4) The mobile device industry migration from feature phones to smart phones will produce even greater disruption than what the PC industry experienced as it moved from character mode to graphical interfaces (Roger)
This is very close to trend #2, the question here, as Vinod pointed out, is whether this is going to come or if the disruption has already started - which I would tend to believe.
Audience: 75 percent voted “Yes”
5) Water tech will replace global warming as global priority (Joe)
Here is the premise behind this trend: the world is running out of water and this will kill more people than global warming. 1B people do not have proper water today for their day to day needs and this number will jump to 3B in the coming years. This opens a large opportunity for water purification related technologies (in particular technologies to convert sea water into drinking water). While the point on water is very clear to me, I don't know if it supersedes the climate issue. Global warming, by accentuating drought and melting glaciers, will have a key impact on water resources distribution and will increase the unbalance. So, which one will have the greatest impact? One would hope that mankind will be smart enough and that this question will remain unanswered...
80 percent voted “Yes”
6) Evolution trumps design (Steve)
Artificial Intelligence algorithms will be necessary for each great invention (e.g., new chemicals, biofuels)
Audience: 50 percent voted “Yes”
7) Fossilizing fossil energy (Vinod)
Biofuels will overcome oil, coal generated electricity will be replaced by solar energy. This will happen shortly (3-year horizon) as biofuels and solar energy production costs become cheaper than fossil fuels. With the oil barrel price moving from $20 in 2002 to $124 today, and cities like San Francisco in active discussion to build a 5-megawatt installation within the city limits, this prediction seems on its way - and was widely approved by the audience.
Audience: 90 percent voted “Yes”
8) Venture capital 2.0 (Josh)
For his first panel, Josh had a good trend and a more controversial one. His prediction: changing economics for start-ups and Venture Capital funds and changing markets will tumble the VC economy. This seems a bit far fetched to me. Yes, a lot of money has gone into the space recently and this will likely bring the median venture return down for a while, but that is part of the economic cycle of the industry. At the bottom of the cycle, lower amount of capital is raised, returns are increasing and this attracts new investors. At the top, there is too much capital, returns decrease and money goes elsewhere. So I don't see the breakthrough here.

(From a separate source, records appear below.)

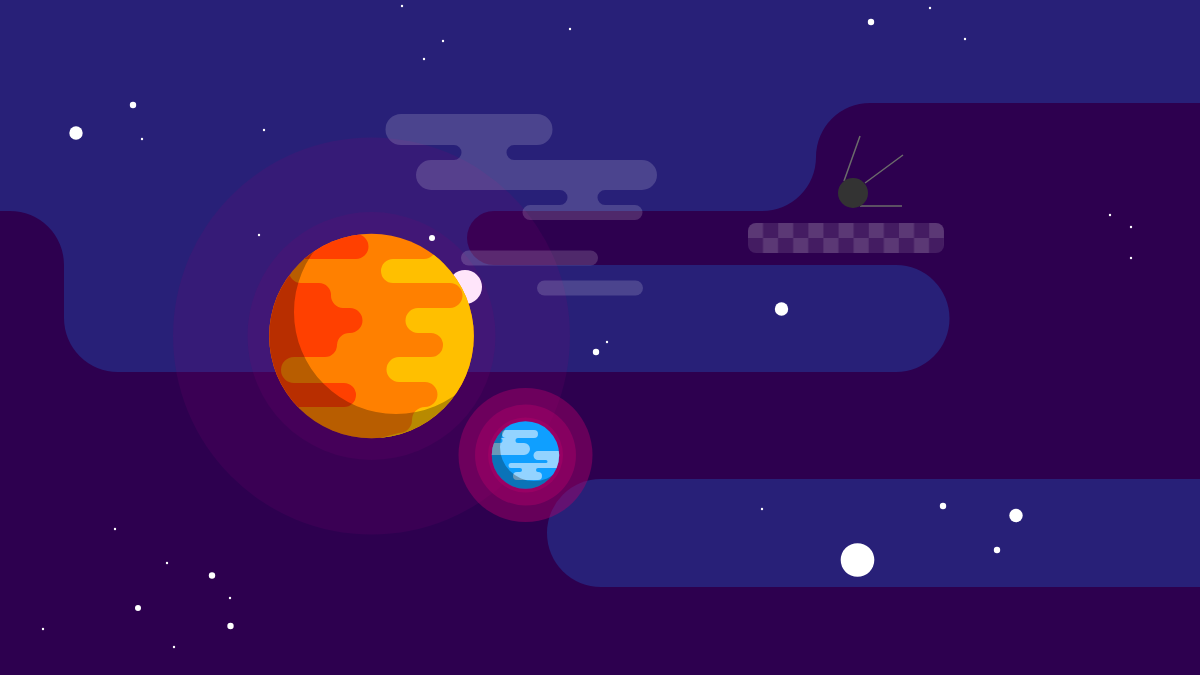
<!DOCTYPE html>
<html lang="en">
<head>
<meta charset="utf-8">
<title>Flat space scene</title>
<style>
  :root {
    --space: #2d004f;
    --nebula: #282078;
    --halo: #7a0070;
    --orange: #ff8000;
    --red: #ff4000;
    --yellow: #ffbf00;
    --moon: #ffe5fa;
    --glow: #b0006a;
    --ocean: #0f9fff;
    --white: #fff;
    --probe: #333;
    --antenna: #6b6b6b;
  }
  html, body { margin: 0; height: 100%; overflow: hidden; background: var(--space); }
  svg { display: block; width: 1200px; height: 675px; }
  .space { fill: var(--space); }
  .nebula { fill: var(--nebula); }
  .halo { fill: var(--halo); fill-opacity: .16; }
  .cloud { fill: var(--white); fill-opacity: .16; }
  .panel { fill: var(--white); fill-opacity: .11; }
  .check { fill: var(--white); fill-opacity: .12; }
  .orange { fill: var(--orange); }
  .red { fill: var(--red); }
  .yellow { fill: var(--yellow); }
  .moon { fill: var(--moon); }
  .glow { fill: var(--glow); fill-opacity: .43; }
  .ocean { fill: var(--ocean); }
  .small-cloud { fill: var(--white); fill-opacity: .55; }
  .shade { fill: #000; fill-opacity: .28; fill-rule: evenodd; }
  .stars { fill: var(--white); }
  .probe { fill: var(--probe); }
  .antenna { stroke: var(--antenna); stroke-width: 1.5; fill: none; }
</style>
</head>
<body>
<svg viewBox="0 0 1200 675" role="img" aria-label="Orange planet, blue planet and a satellite in a purple night sky">
  <defs>
    <clipPath id="big-disc"><circle cx="371.5" cy="336" r="102.3"/></clipPath>
    <clipPath id="small-disc"><circle cx="525.5" cy="455" r="33.7"/></clipPath>
    <clipPath id="panel-shape"><rect x="748" y="223" width="196" height="30" rx="8"/></clipPath>
    <pattern id="checks" x="748" y="223" width="30.2" height="30" patternUnits="userSpaceOnUse">
      <rect class="check" width="15" height="15"/>
      <rect class="check" x="15" y="15" width="15" height="15"/>
    </pattern>
  </defs>

  <rect class="space" width="1200" height="675"/>

  <g class="nebula">
    <path d="M0 0H1200V103H870A54 54 0 0 0 816 157A54 54 0 0 1 762 211H494A27 27 0 0 0 494 265H896A53.5 53.5 0 0 1 896 372H118A54 54 0 0 1 64 318V265A54 54 0 0 0 10 211H0Z"/>
    <path d="M1200 479H601A54 54 0 0 0 601 587H1200Z"/>
  </g>

  <g id="planet-halo">
    <circle class="halo" cx="371.5" cy="336" r="198.5"/>
    <circle class="halo" cx="371.5" cy="336" r="124"/>
  </g>

  <g id="stars" class="stars">
    <circle cx="76" cy="133" r="6.7"/>
    <circle cx="133" cy="105" r="3.2"/>
    <circle cx="142" cy="139" r="1.2"/>
    <circle cx="264" cy="130" r="1.2"/>
    <circle cx="259" cy="235" r="1.2"/>
    <circle cx="402" cy="6" r="1.2"/>
    <circle cx="443" cy="41" r="1.2"/>
    <circle cx="424" cy="59" r="1.2"/>
    <circle cx="570" cy="29" r="1.2"/>
    <circle cx="432" cy="238" r="3"/>
    <circle cx="871" cy="22" r="3.2"/>
    <circle cx="930" cy="8" r="1.2"/>
    <circle cx="965" cy="39" r="1.2"/>
    <circle cx="1110" cy="215" r="1.2"/>
    <circle cx="1131" cy="227" r="1.2"/>
    <circle cx="1131" cy="258" r="1.2"/>
    <circle cx="781.5" cy="309" r="6.7"/>
    <circle cx="596" cy="352" r="3.2"/>
    <circle cx="607" cy="342" r="1.2"/>
    <circle cx="762" cy="509" r="1.2"/>
    <circle cx="857.5" cy="560" r="16.8"/>
    <circle cx="943" cy="506" r="3.2"/>
    <circle cx="1016" cy="515.5" r="6.7"/>
    <circle cx="997" cy="550" r="3.2"/>
    <circle cx="115" cy="529" r="1.2"/>
    <circle cx="167" cy="563" r="1.2"/>
    <circle cx="212" cy="575.5" r="3.2"/>
    <circle cx="230" cy="598" r="1.2"/>
    <circle cx="138" cy="608" r="3"/>
    <circle cx="230.5" cy="626" r="3.2"/>
    <circle cx="43" cy="629" r="1.2"/>
    <circle cx="174" cy="647" r="1.2"/>
  </g>

  <g id="clouds" class="cloud">
    <path d="M401 114H537A15.5 15.5 0 0 1 537 145H514A7.5 7.5 0 0 0 514 160H642A15 15 0 0 1 642 190H605A7.5 7.5 0 0 0 605 205H635A7.5 7.5 0 0 1 635 220H530A7.5 7.5 0 0 1 530 205H560A7.5 7.5 0 0 0 560 190H431A15 15 0 0 1 431 160H454A7.5 7.5 0 0 0 454 145H401A15.5 15.5 0 0 1 401 114Z"/>
    <rect x="461" y="250.500" width="137" height="15" rx="7.5"/>
    <rect x="537" y="280.500" width="106" height="15" rx="7.5"/>
  </g>

  <g id="checkered-panel" clip-path="url(#panel-shape)">
    <rect class="panel" x="748" y="223" width="196" height="30"/>
    <rect x="748" y="223" width="196" height="30" fill="url(#checks)"/>
  </g>

  <g id="satellite">
    <path class="antenna" d="M844 181L860 136M865 183L903 155M860 206H902"/>
    <circle class="probe" cx="853" cy="193" r="15"/>
  </g>

  <circle class="moon" cx="465" cy="287" r="17"/>

  <g id="orange-planet" clip-path="url(#big-disc)">
    <rect class="orange" x="268" y="232" width="208" height="208"/>
    <path class="red" d="M260 234H356A12.5 12.5 0 0 1 356 259H301A12 12 0 0 0 301 283H319A12 12 0 0 1 331 295.500A12.500 12.500 0 0 0 343 308H350A12.5 12.5 0 0 1 350 333A12.5 12.5 0 0 0 337 345A12 12 0 0 1 325 357H294A13 13 0 0 0 294 383H344A12 12 0 0 1 344 407H260Z"/>
    <path class="yellow" d="M424 234A12.5 12.5 0 0 1 424 259H393A12 12 0 0 0 393 283H450A12.5 12.5 0 0 1 450 308H418A12.5 12.5 0 0 0 418 333H431A12 12 0 0 1 431 357H399A12.5 12.5 0 0 0 399 382H425A12.5 12.5 0 0 1 425 407A13 13 0 0 0 412 420A13 13 0 0 1 399 433L380 438V445H480V234Z"/>
    <path class="shade" d="M260 225H520V445H260ZM294 312A102 102 0 0 0 498 312A102 102 0 0 0 294 312Z"/>
  </g>

  <g id="blue-planet">
    <circle class="glow" cx="525.5" cy="455" r="67"/>
    <circle class="glow" cx="525.5" cy="455" r="50.500"/>
    <circle class="glow" cx="525.5" cy="455" r="37.500"/>
    <g clip-path="url(#small-disc)">
      <rect class="ocean" x="490" y="420" width="72" height="72"/>
      <g class="small-cloud">
        <path d="M506 430H534A4 4 0 0 1 534 438H518A2.500 2.500 0 0 0 518 443H524A6 6 0 0 1 524 455H488V443H500A2.500 2.500 0 0 0 500 438H506A4 4 0 0 1 506 430Z"/>
        <path d="M538 451H565V468H538A2 2 0 0 0 538 472H538A4 4 0 0 1 538 480H517A4 4 0 0 1 517 472H520A2 2 0 0 0 520 468H511A2.500 2.500 0 0 1 511 463H546A1.500 1.500 0 0 0 546 460H538A4.500 4.500 0 0 1 538 451Z"/>
      </g>
      <path class="shade" d="M485 410H575V495H485ZM500 447A34 34 0 0 0 568 447A34 34 0 0 0 500 447Z"/>
    </g>
  </g>
</svg>
</body>
</html>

In addition to this economic cycle, the main driver for the Venture industry health is the pace of innovation and today, this pace is accelerating: with SaaS on the software side, cell phones turning into computing platforms on the telecom side, CleanTech on the energy side, or biotech on the healthcare side, it does not seem that entrepreneurs are short of ideas
Audience: 40 percent voted “Yes”

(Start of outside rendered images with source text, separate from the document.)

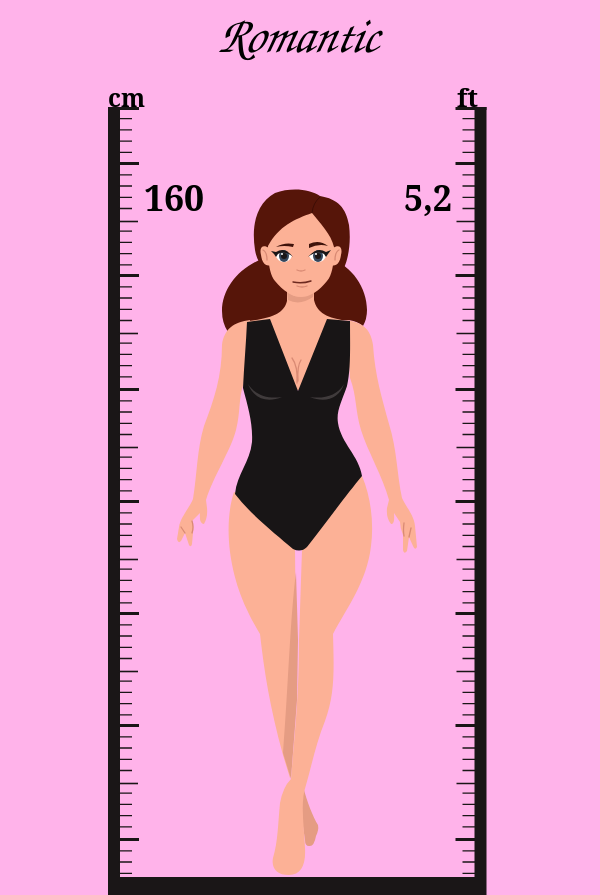
<!DOCTYPE html>
<html lang="en">
<head>
<meta charset="utf-8">
<title>Romantic</title>
<style>
:root {
  --pink: #ffb3ea;
  --ink: #1a1617;
  --skin: #fcb196;
  --skin-shade: #e59c83;
  --skin-line: #d98a74;
  --hair: #561509;
  --hair-line: #3d0d05;
  --suit: #181516;
  --suit-line: #403b3c;
  --iris: #34465c;
}
html, body { margin: 0; background: var(--pink); overflow: hidden; }
.chart { display: block; width: 600px; height: 895px; background: var(--pink); }
.title { font: italic 52px "TeX Gyre Chorus", cursive; fill: #000; }
.unit, .height { font-family: "Noto Serif", "TeX Gyre Bonum", serif; font-weight: 900; fill: #000; }
.unit { font-size: 26px; }
.height { font-size: 36px; }
.ruler { fill: var(--ink); }
.tick { stroke: var(--ink); fill: none; }
.minor { stroke-width: 1.3; }
.medium { stroke-width: 1.6; }
.major { stroke-width: 3; }
.skin { fill: var(--skin); }
.skin-shade { fill: var(--skin-shade); }
.skin-line { fill: none; stroke: var(--skin-line); stroke-width: 1.3; stroke-linecap: round; }
.hair { fill: var(--hair); }
.hair-line { fill: none; stroke: var(--hair-line); stroke-width: 1; }
.suit { fill: var(--suit); }
.suit-line { fill: var(--suit-line); }
.brow { fill: #3f130b; }
.lash { fill: var(--ink); }
.iris { fill: var(--iris); }
.white { fill: #fff; }
.mouth { fill: none; stroke: #6d2a20; stroke-width: 1.4; stroke-linecap: round; }
</style>
</head>
<body>
<svg class="chart" viewBox="0 0 600 895" role="img" aria-label="Romantic: height chart with a woman in a black swimsuit, 160 cm, 5,2 ft">
  <defs>
    <g id="scale-step">
      <path class="tick major" d="M118 0H139"/>
      <path class="tick minor" d="M118 11.3H132M118 22.5H132M118 33.8H132M118 45H132"/>
      <path class="tick medium" d="M118 58H138"/>
      <path class="tick minor" d="M118 67.6H132M118 78.9H132M118 90.1H132M118 101.4H132"/>
    </g>
    <clipPath id="scale-area"><rect x="108" y="110" width="40" height="770"/></clipPath>
    <g id="ruler">
      <rect class="ruler" x="108" y="107" width="12" height="788"/>
      <rect class="ruler" x="108" y="107" width="31" height="3"/>
      <g clip-path="url(#scale-area)">
        <use href="#scale-step" y="51"/>
        <use href="#scale-step" y="163.5"/>
        <use href="#scale-step" y="275.5"/>
        <use href="#scale-step" y="389.5"/>
        <use href="#scale-step" y="501.5"/>
        <use href="#scale-step" y="613.5"/>
        <use href="#scale-step" y="725.5"/>
        <use href="#scale-step" y="839.5"/>
      </g>
    </g>
  </defs>

  <text class="title" x="217" y="52" textLength="160" lengthAdjust="spacingAndGlyphs">Romantic</text>

  <g id="height-scale">
    <use href="#ruler"/>
    <use href="#ruler" transform="translate(594.5 0) scale(-1 1)"/>
    <rect class="ruler" x="108" y="877" width="378" height="18"/>
    <text class="unit" x="108" y="107" textLength="37" lengthAdjust="spacingAndGlyphs">cm</text>
    <text class="unit" x="457" y="107" textLength="21" lengthAdjust="spacingAndGlyphs">ft</text>
    <text class="height" x="144" y="211" textLength="60" lengthAdjust="spacingAndGlyphs">160</text>
    <text class="height" x="404" y="211" textLength="48" lengthAdjust="spacingAndGlyphs">5,2</text>
  </g>

  <g id="woman">
    <g id="ponytails" class="hair">
      <path d="M264 258C238 268 222 289 222 311Q222 323 228 332Q238 323 252 321L300 322V262Z"/>
      <path d="M330 258C352 266 367 288 367 310Q367 319 363 326Q357 321 348 320L296 322V262Z"/>
    </g>

    <g id="legs">
      <path class="skin-shade" d="M303 786C307 802 313 817 318 825Q319 830 316 836Q314 847 309 846Q305 846 305 840L300 806Z"/>
      <path class="skin" d="M234 492C229 507 227 528 230 552C235 590 249 615 260 634C264 670 270 708 283 755L290 778L296 650L295 550L300 540L260 500Z"/>
      <path class="skin-shade" d="M296 572C290 620 288 690 283 753L291 779L297 700L298 640Z"/>
      <path class="skin" d="M362 476C371 497 374 523 371 546C367 582 346 609 333 634C334 670 335 694 325 721C316 743 311 768 306 785C300 802 304 825 305 848C306 865 301 875 289 875C277 875 271 868 273 858C278 842 278 823 280 803Q283 787 291 779C294 740 299 700 299 640L302 550L296 540L330 500Z"/>
    </g>

    <g id="arms" class="skin">
      <path d="M250 320C234 322 224 329 222 345C222 376 214 400 204 426C197 449 197 475 193 499C190 507 180 518 179 527L177 539Q178 544 181 541L185 533L189 545Q191 548 192 544L193 533Q194 526 192 521L200 513Q199 524 204 524Q208 517 207 508L206 500C213 477 231 450 236 430C241 410 238 400 244 382Z"/>
      <path d="M346 320C362 322 371 329 373 345C375 376 382 398 389 424C397 449 397 475 402 498C406 507 414 515 415 526L417 547Q415 551 413 546L409 537L407 551Q404 555 403 550L403 535Q400 528 400 522L394 513Q395 525 391 524Q386 518 387 508L389 500C383 477 367 450 361 430C355 410 357 397 350 378Z"/>
    </g>
    <path class="skin-line" d="M192 521Q194 527 192 533M181 527L185 533M404 523Q403 530 404 536M411 528L409 537"/>

    <path id="chest" class="skin" d="M287 280V301C284 313 273 318 249 321L262 390H335L348 321C327 318 317 313 314 300V280Z"/>
    <path class="skin-shade" d="M287 292Q300 302 314 290L313 297Q300 306 288 300Z"/>
    <path class="skin-line" d="M292 358Q298 366 297 383M301 360Q297 366 298 381"/>

    <g id="swimsuit">
      <path class="suit" d="M247 322L270 319L298 391L327 319L350 321C350 344 351 369 347 386C342 401 336 411 338 423C341 443 359 456 362 476C347 494 325 524 307 547Q301 553 293 549C276 534 252 516 235 494C237 474 250 462 252 442C253 423 248 407 243 388C244 366 246 344 247 322Z"/>
      <path class="suit-line" d="M248 384C254 399 267 403 282 397C268 399 256 396 248 384ZM344 384C339 399 325 403 310 397C324 399 337 396 344 384Z"/>
    </g>

    <g id="head">
      <path class="hair" d="M255 250C251 224 257 203 275 193C291 187 310 189 320 196C338 199 346 208 349 225C351 240 349 257 344 268H264Q257 262 255 250Z"/>
      <path class="skin" d="M269 248C263 244 259 247 261 255C262 263 266 267 271 265ZM333 248C339 244 343 247 341 255C340 263 336 267 331 265Z"/>
      <path class="skin" d="M312 213C295 219 279 226 268 246C268 264 270 275 275 281C283 291 293 297 301 297C310 297 319 291 327 281C333 274 334 261 334 247C331 234 320 223 312 213Z"/>
      <path class="hair-line" d="M320 197Q313 203 312 213"/>
      <path class="skin-line" d="M263 250Q267 252 267 260M339 250Q335 252 335 260"/>

      <g id="eyes">
        <path class="brow" d="M276 247Q284 242 294 244L293 247Q284 245 276 247ZM328 246Q319 239 309 244L309 248Q319 243 328 246Z"/>
        <path class="white" d="M275 254Q284 247 292 256Q290 262 283 262Q277 261 275 254ZM327 254Q319 247 309 256Q312 262 319 262Q325 261 327 254Z"/>
        <ellipse class="iris" cx="284" cy="256" rx="5" ry="6"/>
        <ellipse class="iris" cx="318" cy="256" rx="5" ry="6"/>
        <circle class="lash" cx="284" cy="256" r="3"/>
        <circle class="lash" cx="318" cy="256" r="3"/>
        <circle class="white" cx="282" cy="254" r="1"/>
        <circle class="white" cx="316" cy="254" r="1"/>
        <path class="lash" d="M271 251L276 252Q285 246 293 257Q285 250 278 254L276 257L274 254ZM331 250L326 252Q317 246 308 257Q317 250 324 254L326 257L328 254Z"/>
      </g>
      <path class="skin-line" d="M297 270Q301 272 305 270"/>
      <path class="mouth" d="M293 282Q302 284 311 281"/>
      <path class="skin-line" d="M297 286Q302 288 307 286"/>
    </g>
  </g>
</svg>
</body>
</html>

9) Within five years everything that matters to you will be available on a device that fits on your belt or in your purse. This will cause a massive shift of internet traffic from pcs to smaller devices (Roger)
Roger added that these devices will be used mostly to create content not access content (Apple got it wrong?). The panel response was mixed but it gave the opportunity to Vinod to place a memorable quote: "The best way to predict the future is to invent it" - very inspirational
Audience: 30 percent voted “Yes”
10) 80% of the world population will carry a mobile device with internet access in 5-10 years (Joe)
While the trend is clear, 80% seems a high number. According to his previous prediction, 3B people will have trouble to find drinking water in the coming years, so internet access might not be their #1 priority and the little energy they can access will likely be directed toward fulfilling this primary need - but who knows?
Audience: 50 percent voted “Yes”